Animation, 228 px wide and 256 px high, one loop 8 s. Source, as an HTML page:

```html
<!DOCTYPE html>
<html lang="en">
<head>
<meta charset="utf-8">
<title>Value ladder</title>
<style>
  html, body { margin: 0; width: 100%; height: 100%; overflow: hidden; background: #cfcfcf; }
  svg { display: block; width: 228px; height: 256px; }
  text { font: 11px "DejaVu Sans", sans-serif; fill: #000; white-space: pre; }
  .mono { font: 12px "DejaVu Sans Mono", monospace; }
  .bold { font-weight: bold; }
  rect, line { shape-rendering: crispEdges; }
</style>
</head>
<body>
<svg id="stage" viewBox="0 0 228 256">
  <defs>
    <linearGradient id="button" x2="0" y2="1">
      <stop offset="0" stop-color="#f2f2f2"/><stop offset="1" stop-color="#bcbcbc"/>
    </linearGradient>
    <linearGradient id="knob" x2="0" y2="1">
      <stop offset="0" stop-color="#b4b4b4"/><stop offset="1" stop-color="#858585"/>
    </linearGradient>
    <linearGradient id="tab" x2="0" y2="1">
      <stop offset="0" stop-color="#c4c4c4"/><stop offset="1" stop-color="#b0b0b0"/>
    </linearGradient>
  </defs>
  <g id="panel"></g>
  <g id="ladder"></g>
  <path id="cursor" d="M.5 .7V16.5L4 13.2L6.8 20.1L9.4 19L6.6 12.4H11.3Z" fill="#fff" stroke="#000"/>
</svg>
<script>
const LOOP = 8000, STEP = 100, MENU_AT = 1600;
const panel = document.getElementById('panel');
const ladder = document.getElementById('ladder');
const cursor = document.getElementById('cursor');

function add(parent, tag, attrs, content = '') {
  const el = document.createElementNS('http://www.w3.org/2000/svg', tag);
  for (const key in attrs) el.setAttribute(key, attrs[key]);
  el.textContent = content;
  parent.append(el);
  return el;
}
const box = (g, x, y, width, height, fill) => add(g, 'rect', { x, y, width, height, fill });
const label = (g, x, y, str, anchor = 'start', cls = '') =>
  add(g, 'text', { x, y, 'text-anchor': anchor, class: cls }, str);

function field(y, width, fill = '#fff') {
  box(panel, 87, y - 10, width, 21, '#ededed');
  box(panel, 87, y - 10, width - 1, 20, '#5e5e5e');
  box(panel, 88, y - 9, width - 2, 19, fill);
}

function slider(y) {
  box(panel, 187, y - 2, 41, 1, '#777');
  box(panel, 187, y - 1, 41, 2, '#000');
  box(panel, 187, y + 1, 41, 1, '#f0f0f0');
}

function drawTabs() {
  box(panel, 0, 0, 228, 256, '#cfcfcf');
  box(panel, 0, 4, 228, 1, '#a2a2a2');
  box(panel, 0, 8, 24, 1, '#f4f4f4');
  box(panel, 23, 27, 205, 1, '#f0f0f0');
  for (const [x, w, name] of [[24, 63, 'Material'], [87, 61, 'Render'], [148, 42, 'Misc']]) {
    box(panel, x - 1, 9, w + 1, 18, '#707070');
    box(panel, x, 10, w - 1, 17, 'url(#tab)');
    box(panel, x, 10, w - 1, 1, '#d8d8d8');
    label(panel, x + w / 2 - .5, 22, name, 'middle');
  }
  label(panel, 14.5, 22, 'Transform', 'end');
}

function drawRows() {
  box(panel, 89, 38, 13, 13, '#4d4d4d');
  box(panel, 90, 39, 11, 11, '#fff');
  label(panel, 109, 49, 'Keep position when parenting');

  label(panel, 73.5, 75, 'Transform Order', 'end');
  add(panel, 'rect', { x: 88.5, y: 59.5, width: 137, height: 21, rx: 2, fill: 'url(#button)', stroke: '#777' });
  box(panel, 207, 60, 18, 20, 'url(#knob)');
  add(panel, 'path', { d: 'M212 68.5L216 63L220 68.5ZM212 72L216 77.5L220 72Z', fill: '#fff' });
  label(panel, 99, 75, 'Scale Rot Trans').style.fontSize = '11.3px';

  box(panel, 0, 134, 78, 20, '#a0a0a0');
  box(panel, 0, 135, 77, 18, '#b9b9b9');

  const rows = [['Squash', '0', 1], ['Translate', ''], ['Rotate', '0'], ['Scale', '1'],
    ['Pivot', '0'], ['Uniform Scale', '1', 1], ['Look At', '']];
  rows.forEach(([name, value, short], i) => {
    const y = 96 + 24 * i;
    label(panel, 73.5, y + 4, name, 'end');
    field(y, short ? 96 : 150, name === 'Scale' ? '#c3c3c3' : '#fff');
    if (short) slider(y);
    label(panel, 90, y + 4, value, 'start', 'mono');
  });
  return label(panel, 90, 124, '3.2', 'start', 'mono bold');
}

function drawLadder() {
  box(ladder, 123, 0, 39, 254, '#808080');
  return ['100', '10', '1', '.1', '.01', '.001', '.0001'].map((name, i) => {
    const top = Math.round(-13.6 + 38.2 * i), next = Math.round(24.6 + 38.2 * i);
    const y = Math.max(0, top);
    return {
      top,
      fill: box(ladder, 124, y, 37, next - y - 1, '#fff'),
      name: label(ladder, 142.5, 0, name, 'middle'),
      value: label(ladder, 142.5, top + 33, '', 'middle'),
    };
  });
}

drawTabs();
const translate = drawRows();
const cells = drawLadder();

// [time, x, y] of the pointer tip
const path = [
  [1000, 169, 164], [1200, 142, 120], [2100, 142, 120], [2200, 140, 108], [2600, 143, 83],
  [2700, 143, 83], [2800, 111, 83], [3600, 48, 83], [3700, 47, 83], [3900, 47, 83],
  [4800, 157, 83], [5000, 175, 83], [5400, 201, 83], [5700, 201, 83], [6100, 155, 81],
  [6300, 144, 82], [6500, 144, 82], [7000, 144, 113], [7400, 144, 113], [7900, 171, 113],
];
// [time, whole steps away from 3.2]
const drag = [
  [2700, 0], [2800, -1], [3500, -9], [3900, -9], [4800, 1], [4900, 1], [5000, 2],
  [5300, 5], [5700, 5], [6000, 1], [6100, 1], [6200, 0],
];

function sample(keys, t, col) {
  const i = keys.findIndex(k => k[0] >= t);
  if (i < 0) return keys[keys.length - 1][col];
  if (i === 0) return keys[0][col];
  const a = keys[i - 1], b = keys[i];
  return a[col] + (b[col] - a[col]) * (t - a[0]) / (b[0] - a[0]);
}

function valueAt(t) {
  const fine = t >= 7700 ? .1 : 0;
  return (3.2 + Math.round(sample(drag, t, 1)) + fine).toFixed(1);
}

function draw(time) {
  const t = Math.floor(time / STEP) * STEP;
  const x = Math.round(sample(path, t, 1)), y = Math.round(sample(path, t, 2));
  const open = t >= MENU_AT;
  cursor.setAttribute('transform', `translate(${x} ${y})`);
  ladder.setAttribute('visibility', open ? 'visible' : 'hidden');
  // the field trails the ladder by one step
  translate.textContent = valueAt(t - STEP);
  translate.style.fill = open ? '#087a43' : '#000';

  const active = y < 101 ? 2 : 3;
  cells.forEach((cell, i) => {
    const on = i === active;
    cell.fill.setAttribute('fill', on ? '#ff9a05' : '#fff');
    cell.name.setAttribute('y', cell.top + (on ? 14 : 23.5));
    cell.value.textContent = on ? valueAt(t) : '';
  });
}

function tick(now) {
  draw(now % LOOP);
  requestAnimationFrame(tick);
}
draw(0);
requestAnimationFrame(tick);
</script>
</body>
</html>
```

* EXERCISE DIRECTIONS: After reading the data above, return it verbatim in full.

* TASK SOLUTION:
Animation, 228 px wide and 256 px high, one loop 8 s. Source, as an HTML page:

```html
<!DOCTYPE html>
<html lang="en">
<head>
<meta charset="utf-8">
<title>Value ladder</title>
<style>
  html, body { margin: 0; width: 100%; height: 100%; overflow: hidden; background: #cfcfcf; }
  svg { display: block; width: 228px; height: 256px; }
  text { font: 11px "DejaVu Sans", sans-serif; fill: #000; white-space: pre; }
  .mono { font: 12px "DejaVu Sans Mono", monospace; }
  .bold { font-weight: bold; }
  rect, line { shape-rendering: crispEdges; }
</style>
</head>
<body>
<svg id="stage" viewBox="0 0 228 256">
  <defs>
    <linearGradient id="button" x2="0" y2="1">
      <stop offset="0" stop-color="#f2f2f2"/><stop offset="1" stop-color="#bcbcbc"/>
    </linearGradient>
    <linearGradient id="knob" x2="0" y2="1">
      <stop offset="0" stop-color="#b4b4b4"/><stop offset="1" stop-color="#858585"/>
    </linearGradient>
    <linearGradient id="tab" x2="0" y2="1">
      <stop offset="0" stop-color="#c4c4c4"/><stop offset="1" stop-color="#b0b0b0"/>
    </linearGradient>
  </defs>
  <g id="panel"></g>
  <g id="ladder"></g>
  <path id="cursor" d="M.5 .7V16.5L4 13.2L6.8 20.1L9.4 19L6.6 12.4H11.3Z" fill="#fff" stroke="#000"/>
</svg>
<script>
const LOOP = 8000, STEP = 100, MENU_AT = 1600;
const panel = document.getElementById('panel');
const ladder = document.getElementById('ladder');
const cursor = document.getElementById('cursor');

function add(parent, tag, attrs, content = '') {
  const el = document.createElementNS('http://www.w3.org/2000/svg', tag);
  for (const key in attrs) el.setAttribute(key, attrs[key]);
  el.textContent = content;
  parent.append(el);
  return el;
}
const box = (g, x, y, width, height, fill) => add(g, 'rect', { x, y, width, height, fill });
const label = (g, x, y, str, anchor = 'start', cls = '') =>
  add(g, 'text', { x, y, 'text-anchor': anchor, class: cls }, str);

function field(y, width, fill = '#fff') {
  box(panel, 87, y - 10, width, 21, '#ededed');
  box(panel, 87, y - 10, width - 1, 20, '#5e5e5e');
  box(panel, 88, y - 9, width - 2, 19, fill);
}

function slider(y) {
  box(panel, 187, y - 2, 41, 1, '#777');
  box(panel, 187, y - 1, 41, 2, '#000');
  box(panel, 187, y + 1, 41, 1, '#f0f0f0');
}

function drawTabs() {
  box(panel, 0, 0, 228, 256, '#cfcfcf');
  box(panel, 0, 4, 228, 1, '#a2a2a2');
  box(panel, 0, 8, 24, 1, '#f4f4f4');
  box(panel, 23, 27, 205, 1, '#f0f0f0');
  for (const [x, w, name] of [[24, 63, 'Material'], [87, 61, 'Render'], [148, 42, 'Misc']]) {
    box(panel, x - 1, 9, w + 1, 18, '#707070');
    box(panel, x, 10, w - 1, 17, 'url(#tab)');
    box(panel, x, 10, w - 1, 1, '#d8d8d8');
    label(panel, x + w / 2 - .5, 22, name, 'middle');
  }
  label(panel, 14.5, 22, 'Transform', 'end');
}

function drawRows() {
  box(panel, 89, 38, 13, 13, '#4d4d4d');
  box(panel, 90, 39, 11, 11, '#fff');
  label(panel, 109, 49, 'Keep position when parenting');

  label(panel, 73.5, 75, 'Transform Order', 'end');
  add(panel, 'rect', { x: 88.5, y: 59.5, width: 137, height: 21, rx: 2, fill: 'url(#button)', stroke: '#777' });
  box(panel, 207, 60, 18, 20, 'url(#knob)');
  add(panel, 'path', { d: 'M212 68.5L216 63L220 68.5ZM212 72L216 77.5L220 72Z', fill: '#fff' });
  label(panel, 99, 75, 'Scale Rot Trans').style.fontSize = '11.3px';

  box(panel, 0, 134, 78, 20, '#a0a0a0');
  box(panel, 0, 135, 77, 18, '#b9b9b9');

  const rows = [['Squash', '0', 1], ['Translate', ''], ['Rotate', '0'], ['Scale', '1'],
    ['Pivot', '0'], ['Uniform Scale', '1', 1], ['Look At', '']];
  rows.forEach(([name, value, short], i) => {
    const y = 96 + 24 * i;
    label(panel, 73.5, y + 4, name, 'end');
    field(y, short ? 96 : 150, name === 'Scale' ? '#c3c3c3' : '#fff');
    if (short) slider(y);
    label(panel, 90, y + 4, value, 'start', 'mono');
  });
  return label(panel, 90, 124, '3.2', 'start', 'mono bold');
}

function drawLadder() {
  box(ladder, 123, 0, 39, 254, '#808080');
  return ['100', '10', '1', '.1', '.01', '.001', '.0001'].map((name, i) => {
    const top = Math.round(-13.6 + 38.2 * i), next = Math.round(24.6 + 38.2 * i);
    const y = Math.max(0, top);
    return {
      top,
      fill: box(ladder, 124, y, 37, next - y - 1, '#fff'),
      name: label(ladder, 142.5, 0, name, 'middle'),
      value: label(ladder, 142.5, top + 33, '', 'middle'),
    };
  });
}

drawTabs();
const translate = drawRows();
const cells = drawLadder();

// [time, x, y] of the pointer tip
const path = [
  [1000, 169, 164], [1200, 142, 120], [2100, 142, 120], [2200, 140, 108], [2600, 143, 83],
  [2700, 143, 83], [2800, 111, 83], [3600, 48, 83], [3700, 47, 83], [3900, 47, 83],
  [4800, 157, 83], [5000, 175, 83], [5400, 201, 83], [5700, 201, 83], [6100, 155, 81],
  [6300, 144, 82], [6500, 144, 82], [7000, 144, 113], [7400, 144, 113], [7900, 171, 113],
];
// [time, whole steps away from 3.2]
const drag = [
  [2700, 0], [2800, -1], [3500, -9], [3900, -9], [4800, 1], [4900, 1], [5000, 2],
  [5300, 5], [5700, 5], [6000, 1], [6100, 1], [6200, 0],
];

function sample(keys, t, col) {
  const i = keys.findIndex(k => k[0] >= t);
  if (i < 0) return keys[keys.length - 1][col];
  if (i === 0) return keys[0][col];
  const a = keys[i - 1], b = keys[i];
  return a[col] + (b[col] - a[col]) * (t - a[0]) / (b[0] - a[0]);
}

function valueAt(t) {
  const fine = t >= 7700 ? .1 : 0;
  return (3.2 + Math.round(sample(drag, t, 1)) + fine).toFixed(1);
}

function draw(time) {
  const t = Math.floor(time / STEP) * STEP;
  const x = Math.round(sample(path, t, 1)), y = Math.round(sample(path, t, 2));
  const open = t >= MENU_AT;
  cursor.setAttribute('transform', `translate(${x} ${y})`);
  ladder.setAttribute('visibility', open ? 'visible' : 'hidden');
  // the field trails the ladder by one step
  translate.textContent = valueAt(t - STEP);
  translate.style.fill = open ? '#087a43' : '#000';

  const active = y < 101 ? 2 : 3;
  cells.forEach((cell, i) => {
    const on = i === active;
    cell.fill.setAttribute('fill', on ? '#ff9a05' : '#fff');
    cell.name.setAttribute('y', cell.top + (on ? 14 : 23.5));
    cell.value.textContent = on ? valueAt(t) : '';
  });
}

function tick(now) {
  draw(now % LOOP);
  requestAnimationFrame(tick);
}
draw(0);
requestAnimationFrame(tick);
</script>
</body>
</html>
```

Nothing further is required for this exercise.